> Exercise instructions:
Reply solely with the number of lines, in the records underneath, that include the word "stop".

> Records supplied:

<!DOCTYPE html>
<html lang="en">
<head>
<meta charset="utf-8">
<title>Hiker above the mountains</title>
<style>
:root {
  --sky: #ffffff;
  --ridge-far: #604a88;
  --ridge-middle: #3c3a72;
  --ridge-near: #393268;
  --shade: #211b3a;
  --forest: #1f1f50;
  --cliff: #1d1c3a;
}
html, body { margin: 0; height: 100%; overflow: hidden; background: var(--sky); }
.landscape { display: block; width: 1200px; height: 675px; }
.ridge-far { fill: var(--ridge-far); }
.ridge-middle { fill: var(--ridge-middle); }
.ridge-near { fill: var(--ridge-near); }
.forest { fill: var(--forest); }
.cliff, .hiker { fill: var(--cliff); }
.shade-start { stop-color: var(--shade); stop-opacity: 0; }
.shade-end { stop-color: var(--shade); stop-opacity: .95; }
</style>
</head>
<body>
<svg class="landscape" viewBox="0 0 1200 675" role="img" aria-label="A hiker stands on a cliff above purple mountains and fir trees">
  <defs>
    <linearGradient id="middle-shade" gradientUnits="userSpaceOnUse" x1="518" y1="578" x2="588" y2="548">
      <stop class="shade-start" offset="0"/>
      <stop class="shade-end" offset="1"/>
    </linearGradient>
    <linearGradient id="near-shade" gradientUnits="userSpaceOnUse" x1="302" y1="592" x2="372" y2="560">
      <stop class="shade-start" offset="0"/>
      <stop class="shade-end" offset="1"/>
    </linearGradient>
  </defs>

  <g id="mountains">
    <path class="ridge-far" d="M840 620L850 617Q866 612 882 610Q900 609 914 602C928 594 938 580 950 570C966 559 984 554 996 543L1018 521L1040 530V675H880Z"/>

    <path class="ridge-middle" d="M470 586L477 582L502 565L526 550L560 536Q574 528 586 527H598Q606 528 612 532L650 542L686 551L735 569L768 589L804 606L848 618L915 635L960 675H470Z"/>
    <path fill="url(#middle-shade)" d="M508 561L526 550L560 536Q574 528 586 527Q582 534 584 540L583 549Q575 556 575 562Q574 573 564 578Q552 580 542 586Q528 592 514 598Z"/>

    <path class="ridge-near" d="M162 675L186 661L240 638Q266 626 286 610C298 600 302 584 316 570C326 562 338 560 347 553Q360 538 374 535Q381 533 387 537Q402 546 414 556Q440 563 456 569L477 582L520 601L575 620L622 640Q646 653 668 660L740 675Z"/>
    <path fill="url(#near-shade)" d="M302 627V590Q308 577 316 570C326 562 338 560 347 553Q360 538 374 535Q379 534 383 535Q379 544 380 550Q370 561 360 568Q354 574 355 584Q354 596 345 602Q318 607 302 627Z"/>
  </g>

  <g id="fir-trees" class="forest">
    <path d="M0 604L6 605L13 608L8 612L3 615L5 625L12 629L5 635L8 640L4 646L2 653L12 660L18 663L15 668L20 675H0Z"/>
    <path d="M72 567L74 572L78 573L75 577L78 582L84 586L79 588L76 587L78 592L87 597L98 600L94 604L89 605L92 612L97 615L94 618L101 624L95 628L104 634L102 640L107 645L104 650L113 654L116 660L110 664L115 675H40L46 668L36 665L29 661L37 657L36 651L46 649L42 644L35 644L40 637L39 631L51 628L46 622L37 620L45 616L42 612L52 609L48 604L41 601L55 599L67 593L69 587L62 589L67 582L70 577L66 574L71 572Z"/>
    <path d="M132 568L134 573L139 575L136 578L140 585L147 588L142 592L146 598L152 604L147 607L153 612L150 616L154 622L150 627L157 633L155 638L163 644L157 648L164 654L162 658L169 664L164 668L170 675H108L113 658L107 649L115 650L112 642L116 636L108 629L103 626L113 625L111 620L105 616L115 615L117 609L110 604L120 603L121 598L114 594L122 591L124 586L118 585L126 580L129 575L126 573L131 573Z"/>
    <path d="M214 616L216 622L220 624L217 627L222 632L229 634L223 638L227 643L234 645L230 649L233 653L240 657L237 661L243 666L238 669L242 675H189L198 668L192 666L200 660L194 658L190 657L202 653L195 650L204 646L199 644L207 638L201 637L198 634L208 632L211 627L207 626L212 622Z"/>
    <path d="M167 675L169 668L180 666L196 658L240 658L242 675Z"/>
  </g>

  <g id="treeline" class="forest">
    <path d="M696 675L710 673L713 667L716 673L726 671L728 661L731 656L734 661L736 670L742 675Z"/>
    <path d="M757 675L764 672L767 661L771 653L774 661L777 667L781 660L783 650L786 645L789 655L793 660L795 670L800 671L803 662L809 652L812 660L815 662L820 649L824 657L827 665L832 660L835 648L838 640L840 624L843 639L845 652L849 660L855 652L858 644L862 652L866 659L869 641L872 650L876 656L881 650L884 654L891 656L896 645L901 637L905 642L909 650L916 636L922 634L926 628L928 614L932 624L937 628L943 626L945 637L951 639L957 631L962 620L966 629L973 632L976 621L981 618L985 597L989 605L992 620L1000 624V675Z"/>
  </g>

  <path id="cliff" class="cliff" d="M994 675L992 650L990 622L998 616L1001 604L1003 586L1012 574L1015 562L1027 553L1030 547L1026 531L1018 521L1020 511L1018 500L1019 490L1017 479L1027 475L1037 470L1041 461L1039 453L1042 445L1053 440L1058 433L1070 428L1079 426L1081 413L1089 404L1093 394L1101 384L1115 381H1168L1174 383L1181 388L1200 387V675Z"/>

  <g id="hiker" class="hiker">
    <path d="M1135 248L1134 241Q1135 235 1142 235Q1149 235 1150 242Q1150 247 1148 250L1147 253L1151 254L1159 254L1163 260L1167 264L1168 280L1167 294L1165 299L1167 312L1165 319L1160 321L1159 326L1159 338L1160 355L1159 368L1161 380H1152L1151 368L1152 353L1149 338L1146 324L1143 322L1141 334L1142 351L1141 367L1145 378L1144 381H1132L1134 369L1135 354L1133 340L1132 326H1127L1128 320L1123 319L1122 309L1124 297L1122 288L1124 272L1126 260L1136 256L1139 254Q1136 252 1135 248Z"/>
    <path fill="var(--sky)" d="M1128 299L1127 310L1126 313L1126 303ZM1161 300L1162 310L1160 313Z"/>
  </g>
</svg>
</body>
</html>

* * *

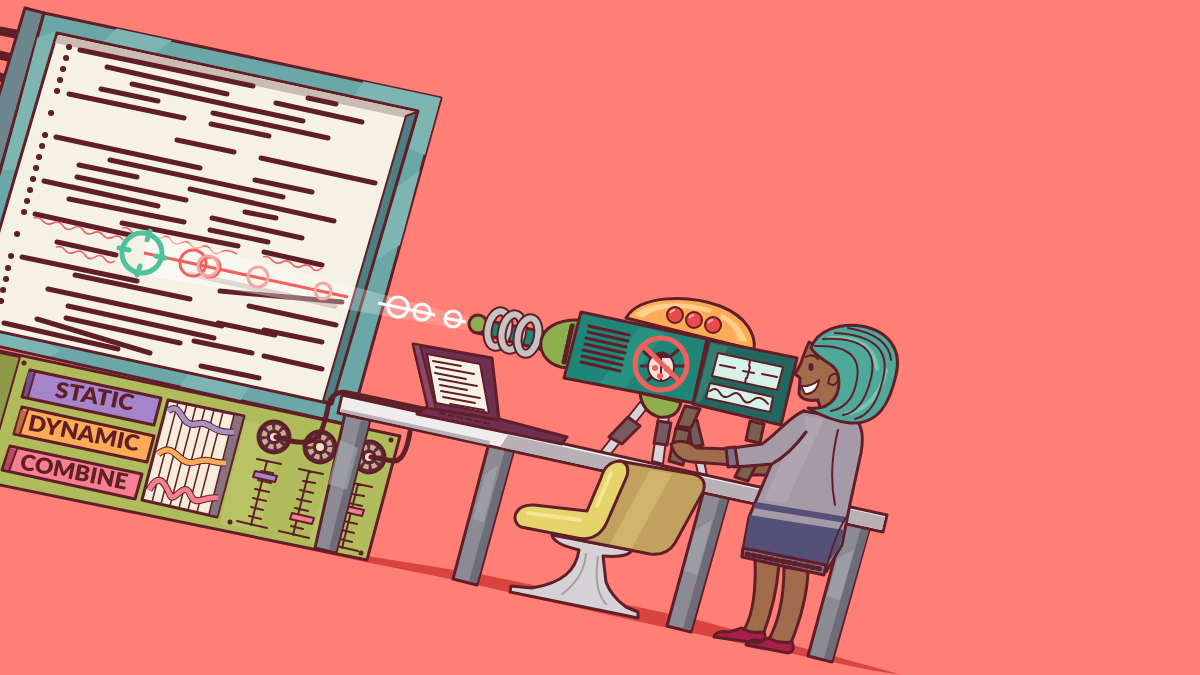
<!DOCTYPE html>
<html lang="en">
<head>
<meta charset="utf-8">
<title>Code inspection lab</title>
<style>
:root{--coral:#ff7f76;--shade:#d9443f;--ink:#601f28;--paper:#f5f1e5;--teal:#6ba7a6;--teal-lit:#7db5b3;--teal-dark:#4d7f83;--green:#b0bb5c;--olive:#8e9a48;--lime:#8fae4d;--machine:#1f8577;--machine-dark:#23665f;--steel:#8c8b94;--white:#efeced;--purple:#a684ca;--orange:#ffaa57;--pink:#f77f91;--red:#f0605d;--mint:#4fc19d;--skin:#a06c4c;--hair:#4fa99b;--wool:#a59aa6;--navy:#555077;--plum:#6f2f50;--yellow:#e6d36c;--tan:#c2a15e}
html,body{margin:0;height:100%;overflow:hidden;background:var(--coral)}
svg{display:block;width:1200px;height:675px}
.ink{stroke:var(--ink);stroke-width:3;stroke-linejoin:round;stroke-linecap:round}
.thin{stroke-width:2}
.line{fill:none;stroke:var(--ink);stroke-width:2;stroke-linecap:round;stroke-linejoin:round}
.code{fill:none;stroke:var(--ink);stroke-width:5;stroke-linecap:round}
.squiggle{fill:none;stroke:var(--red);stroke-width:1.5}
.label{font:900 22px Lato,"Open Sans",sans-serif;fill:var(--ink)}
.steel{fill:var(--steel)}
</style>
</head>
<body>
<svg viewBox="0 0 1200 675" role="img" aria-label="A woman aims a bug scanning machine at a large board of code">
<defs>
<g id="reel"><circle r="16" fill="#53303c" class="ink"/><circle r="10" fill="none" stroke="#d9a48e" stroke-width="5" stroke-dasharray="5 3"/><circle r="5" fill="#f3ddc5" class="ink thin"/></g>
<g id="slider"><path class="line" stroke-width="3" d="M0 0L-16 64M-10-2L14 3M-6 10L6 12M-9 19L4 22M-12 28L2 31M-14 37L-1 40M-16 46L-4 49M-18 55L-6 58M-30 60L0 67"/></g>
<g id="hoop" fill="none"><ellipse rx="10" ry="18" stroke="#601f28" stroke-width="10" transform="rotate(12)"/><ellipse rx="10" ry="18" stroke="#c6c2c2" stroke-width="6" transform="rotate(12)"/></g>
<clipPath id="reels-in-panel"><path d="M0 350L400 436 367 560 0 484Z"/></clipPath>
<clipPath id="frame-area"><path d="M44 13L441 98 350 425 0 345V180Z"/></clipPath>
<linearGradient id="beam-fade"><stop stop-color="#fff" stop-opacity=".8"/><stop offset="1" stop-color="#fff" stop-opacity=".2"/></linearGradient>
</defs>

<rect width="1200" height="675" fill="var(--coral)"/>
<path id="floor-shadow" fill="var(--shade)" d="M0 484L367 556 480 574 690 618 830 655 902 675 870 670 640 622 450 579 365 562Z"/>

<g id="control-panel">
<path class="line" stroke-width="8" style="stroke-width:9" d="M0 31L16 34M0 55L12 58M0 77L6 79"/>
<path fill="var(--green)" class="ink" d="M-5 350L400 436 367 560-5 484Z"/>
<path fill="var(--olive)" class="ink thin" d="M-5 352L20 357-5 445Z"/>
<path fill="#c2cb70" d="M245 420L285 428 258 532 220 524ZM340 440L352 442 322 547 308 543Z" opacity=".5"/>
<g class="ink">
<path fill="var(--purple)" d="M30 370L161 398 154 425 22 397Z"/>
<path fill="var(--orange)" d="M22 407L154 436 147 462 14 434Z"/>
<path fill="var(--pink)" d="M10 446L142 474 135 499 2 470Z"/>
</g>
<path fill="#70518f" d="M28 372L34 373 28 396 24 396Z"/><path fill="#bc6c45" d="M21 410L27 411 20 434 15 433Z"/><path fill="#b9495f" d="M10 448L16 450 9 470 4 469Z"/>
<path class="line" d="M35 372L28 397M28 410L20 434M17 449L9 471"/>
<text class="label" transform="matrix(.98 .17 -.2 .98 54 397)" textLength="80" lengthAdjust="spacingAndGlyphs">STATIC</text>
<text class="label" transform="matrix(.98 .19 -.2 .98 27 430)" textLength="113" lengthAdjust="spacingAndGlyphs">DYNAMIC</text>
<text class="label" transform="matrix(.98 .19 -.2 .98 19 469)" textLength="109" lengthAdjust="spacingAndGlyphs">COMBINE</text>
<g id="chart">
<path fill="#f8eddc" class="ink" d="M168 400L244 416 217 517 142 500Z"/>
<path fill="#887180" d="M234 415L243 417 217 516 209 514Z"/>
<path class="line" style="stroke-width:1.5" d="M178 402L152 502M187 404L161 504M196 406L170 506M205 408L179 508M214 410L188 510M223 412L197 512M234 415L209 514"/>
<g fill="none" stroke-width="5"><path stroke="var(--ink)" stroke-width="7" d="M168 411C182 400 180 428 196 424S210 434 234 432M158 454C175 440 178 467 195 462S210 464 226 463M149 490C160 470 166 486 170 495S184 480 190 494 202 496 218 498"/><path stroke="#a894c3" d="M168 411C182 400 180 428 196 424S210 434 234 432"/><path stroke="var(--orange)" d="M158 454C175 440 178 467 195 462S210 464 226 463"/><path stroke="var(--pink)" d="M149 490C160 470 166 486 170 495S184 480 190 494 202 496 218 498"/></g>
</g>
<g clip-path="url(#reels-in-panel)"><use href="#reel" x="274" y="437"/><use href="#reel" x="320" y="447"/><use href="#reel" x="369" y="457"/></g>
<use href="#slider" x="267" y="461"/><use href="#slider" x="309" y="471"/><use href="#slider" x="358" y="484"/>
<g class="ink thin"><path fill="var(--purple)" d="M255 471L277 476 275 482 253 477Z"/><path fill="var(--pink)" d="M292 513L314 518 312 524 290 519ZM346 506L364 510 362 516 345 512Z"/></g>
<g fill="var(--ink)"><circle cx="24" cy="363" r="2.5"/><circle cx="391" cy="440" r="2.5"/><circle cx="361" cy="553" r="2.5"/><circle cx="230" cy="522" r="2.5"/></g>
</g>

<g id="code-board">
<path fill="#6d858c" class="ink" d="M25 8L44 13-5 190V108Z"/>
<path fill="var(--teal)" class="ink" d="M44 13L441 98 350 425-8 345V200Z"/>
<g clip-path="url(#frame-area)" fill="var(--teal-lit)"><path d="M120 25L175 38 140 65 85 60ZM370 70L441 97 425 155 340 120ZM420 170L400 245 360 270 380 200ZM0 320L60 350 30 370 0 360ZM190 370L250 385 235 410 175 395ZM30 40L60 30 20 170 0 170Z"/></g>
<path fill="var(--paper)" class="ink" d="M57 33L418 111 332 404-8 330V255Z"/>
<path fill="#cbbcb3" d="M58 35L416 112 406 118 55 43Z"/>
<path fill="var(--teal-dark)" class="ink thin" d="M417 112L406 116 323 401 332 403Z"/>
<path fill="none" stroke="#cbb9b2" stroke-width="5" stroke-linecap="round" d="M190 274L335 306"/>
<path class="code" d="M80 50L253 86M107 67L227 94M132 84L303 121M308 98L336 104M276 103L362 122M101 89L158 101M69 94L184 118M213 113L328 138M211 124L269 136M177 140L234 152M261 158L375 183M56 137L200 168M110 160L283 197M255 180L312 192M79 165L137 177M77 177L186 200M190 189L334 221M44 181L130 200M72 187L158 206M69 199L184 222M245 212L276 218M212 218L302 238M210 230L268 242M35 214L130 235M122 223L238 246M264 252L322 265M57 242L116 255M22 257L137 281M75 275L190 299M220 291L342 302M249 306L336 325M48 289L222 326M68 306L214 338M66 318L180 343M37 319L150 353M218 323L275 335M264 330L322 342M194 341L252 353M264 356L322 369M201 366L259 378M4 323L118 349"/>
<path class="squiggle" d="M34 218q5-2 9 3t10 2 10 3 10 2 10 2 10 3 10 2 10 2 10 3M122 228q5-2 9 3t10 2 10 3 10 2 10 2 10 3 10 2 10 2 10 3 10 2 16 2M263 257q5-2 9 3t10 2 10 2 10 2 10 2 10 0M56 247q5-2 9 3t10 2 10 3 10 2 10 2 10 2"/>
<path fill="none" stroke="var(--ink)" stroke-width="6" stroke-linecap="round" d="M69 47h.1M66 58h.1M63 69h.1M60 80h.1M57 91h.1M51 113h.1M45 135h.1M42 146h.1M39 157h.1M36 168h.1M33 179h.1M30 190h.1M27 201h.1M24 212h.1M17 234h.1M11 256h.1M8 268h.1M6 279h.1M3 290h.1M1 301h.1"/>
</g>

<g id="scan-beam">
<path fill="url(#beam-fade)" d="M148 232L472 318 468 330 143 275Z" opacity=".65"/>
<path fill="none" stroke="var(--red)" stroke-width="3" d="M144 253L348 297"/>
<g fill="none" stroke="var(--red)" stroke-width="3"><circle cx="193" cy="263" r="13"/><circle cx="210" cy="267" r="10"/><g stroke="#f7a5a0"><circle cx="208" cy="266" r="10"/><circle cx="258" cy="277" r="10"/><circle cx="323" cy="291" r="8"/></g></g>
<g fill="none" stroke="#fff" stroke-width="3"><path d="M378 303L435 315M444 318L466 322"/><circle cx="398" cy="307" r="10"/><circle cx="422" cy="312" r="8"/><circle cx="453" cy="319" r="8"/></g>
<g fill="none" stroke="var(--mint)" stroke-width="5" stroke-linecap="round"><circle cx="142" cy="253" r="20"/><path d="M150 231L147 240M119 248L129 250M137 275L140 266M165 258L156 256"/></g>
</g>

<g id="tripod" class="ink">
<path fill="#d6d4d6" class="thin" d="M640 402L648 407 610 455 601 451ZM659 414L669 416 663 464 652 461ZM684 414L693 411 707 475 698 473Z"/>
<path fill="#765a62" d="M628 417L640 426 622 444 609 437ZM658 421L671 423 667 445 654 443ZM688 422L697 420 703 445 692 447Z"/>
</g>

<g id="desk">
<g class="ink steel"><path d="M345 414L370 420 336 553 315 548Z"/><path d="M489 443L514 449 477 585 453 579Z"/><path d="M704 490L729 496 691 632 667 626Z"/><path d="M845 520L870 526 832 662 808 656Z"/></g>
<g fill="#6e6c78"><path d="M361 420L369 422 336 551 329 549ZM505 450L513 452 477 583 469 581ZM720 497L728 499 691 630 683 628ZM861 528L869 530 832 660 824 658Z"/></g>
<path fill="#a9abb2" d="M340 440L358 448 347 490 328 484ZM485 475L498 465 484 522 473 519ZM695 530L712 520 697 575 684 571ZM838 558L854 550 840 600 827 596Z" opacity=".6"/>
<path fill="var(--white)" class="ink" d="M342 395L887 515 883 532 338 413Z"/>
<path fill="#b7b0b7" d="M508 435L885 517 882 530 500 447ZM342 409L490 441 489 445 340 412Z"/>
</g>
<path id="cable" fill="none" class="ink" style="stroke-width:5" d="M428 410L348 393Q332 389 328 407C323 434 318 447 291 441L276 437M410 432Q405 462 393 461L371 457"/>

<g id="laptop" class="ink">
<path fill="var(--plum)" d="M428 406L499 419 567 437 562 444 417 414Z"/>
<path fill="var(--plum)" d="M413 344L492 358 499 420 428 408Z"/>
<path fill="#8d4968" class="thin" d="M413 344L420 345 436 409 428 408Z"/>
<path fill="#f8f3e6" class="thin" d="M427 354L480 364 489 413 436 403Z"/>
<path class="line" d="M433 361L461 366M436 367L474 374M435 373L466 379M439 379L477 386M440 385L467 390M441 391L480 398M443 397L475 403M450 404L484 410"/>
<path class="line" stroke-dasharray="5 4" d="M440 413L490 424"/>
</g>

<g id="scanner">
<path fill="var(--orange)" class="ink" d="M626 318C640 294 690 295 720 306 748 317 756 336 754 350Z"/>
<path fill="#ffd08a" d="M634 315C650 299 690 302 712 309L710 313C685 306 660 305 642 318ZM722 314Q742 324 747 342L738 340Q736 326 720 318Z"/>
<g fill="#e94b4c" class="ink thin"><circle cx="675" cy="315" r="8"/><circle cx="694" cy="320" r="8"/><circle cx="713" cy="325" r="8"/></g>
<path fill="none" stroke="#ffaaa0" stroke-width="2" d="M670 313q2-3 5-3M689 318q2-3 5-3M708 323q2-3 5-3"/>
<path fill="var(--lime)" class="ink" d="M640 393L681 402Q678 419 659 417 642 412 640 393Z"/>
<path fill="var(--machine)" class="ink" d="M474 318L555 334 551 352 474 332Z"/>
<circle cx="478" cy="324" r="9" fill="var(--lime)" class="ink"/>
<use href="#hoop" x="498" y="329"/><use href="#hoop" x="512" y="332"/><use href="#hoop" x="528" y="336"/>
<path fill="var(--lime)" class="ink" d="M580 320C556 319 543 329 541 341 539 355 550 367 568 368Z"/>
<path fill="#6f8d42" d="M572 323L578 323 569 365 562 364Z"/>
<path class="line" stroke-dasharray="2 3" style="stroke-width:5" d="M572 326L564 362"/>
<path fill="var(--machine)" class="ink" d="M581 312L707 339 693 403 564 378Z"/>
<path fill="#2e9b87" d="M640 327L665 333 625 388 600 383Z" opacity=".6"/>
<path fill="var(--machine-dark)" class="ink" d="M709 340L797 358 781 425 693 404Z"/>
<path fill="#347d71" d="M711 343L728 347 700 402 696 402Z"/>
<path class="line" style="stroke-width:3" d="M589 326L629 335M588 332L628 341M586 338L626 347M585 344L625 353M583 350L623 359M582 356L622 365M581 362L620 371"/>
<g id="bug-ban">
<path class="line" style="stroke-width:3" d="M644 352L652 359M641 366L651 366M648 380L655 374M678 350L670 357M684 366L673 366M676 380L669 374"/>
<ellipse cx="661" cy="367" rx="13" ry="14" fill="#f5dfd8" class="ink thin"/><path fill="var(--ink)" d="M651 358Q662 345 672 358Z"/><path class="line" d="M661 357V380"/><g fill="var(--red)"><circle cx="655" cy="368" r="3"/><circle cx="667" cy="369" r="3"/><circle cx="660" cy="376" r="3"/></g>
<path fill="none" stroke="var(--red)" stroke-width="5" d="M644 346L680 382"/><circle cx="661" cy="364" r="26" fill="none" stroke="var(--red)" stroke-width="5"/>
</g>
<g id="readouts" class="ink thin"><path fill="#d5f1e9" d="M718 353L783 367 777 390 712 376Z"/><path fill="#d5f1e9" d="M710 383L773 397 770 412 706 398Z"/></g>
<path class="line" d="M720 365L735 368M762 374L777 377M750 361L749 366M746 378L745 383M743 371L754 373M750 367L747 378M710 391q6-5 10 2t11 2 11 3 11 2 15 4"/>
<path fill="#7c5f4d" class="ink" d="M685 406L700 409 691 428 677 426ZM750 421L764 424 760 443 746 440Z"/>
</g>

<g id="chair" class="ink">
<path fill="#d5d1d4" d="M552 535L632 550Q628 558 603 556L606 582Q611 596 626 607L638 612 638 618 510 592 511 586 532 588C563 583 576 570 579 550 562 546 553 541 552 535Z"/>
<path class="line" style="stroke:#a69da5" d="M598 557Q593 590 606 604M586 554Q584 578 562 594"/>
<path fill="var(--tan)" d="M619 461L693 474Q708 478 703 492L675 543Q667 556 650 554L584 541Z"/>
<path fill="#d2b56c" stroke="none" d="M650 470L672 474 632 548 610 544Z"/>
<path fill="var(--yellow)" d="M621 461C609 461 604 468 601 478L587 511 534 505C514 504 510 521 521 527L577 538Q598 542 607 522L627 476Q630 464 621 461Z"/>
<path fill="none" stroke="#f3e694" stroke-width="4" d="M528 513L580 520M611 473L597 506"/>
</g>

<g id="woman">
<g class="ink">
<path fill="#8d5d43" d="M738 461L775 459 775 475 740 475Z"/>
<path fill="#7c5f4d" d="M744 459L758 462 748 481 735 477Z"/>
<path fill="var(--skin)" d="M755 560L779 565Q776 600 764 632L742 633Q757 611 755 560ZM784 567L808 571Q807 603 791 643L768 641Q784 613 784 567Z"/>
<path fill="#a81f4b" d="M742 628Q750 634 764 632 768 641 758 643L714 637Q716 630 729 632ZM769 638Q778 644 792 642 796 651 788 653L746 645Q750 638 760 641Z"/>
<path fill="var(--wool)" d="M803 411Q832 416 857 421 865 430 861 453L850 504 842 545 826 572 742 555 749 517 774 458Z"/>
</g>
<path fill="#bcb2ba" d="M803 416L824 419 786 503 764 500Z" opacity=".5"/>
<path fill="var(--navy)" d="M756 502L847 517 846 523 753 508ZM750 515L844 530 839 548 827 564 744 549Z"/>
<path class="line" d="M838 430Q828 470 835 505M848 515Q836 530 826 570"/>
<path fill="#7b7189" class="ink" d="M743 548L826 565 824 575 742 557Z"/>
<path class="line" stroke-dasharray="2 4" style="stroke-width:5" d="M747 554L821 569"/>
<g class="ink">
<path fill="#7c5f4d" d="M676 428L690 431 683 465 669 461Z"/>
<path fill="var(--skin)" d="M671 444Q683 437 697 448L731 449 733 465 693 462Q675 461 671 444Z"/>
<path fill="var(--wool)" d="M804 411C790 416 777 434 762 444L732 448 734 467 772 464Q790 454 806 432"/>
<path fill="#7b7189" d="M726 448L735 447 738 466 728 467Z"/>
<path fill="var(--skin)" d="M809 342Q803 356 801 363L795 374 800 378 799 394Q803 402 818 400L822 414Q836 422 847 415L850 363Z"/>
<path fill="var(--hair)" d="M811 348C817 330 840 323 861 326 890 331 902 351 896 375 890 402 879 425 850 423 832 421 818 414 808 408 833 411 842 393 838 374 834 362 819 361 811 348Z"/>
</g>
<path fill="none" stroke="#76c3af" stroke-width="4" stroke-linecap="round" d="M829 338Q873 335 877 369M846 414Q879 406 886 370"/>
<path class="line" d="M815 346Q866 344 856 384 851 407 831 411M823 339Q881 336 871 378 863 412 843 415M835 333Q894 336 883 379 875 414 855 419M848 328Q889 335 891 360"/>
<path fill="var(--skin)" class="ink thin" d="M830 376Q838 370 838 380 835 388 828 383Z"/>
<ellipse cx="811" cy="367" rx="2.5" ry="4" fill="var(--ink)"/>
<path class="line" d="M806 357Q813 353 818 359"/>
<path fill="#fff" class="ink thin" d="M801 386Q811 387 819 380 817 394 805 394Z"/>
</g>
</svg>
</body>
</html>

> Finished exercise:
7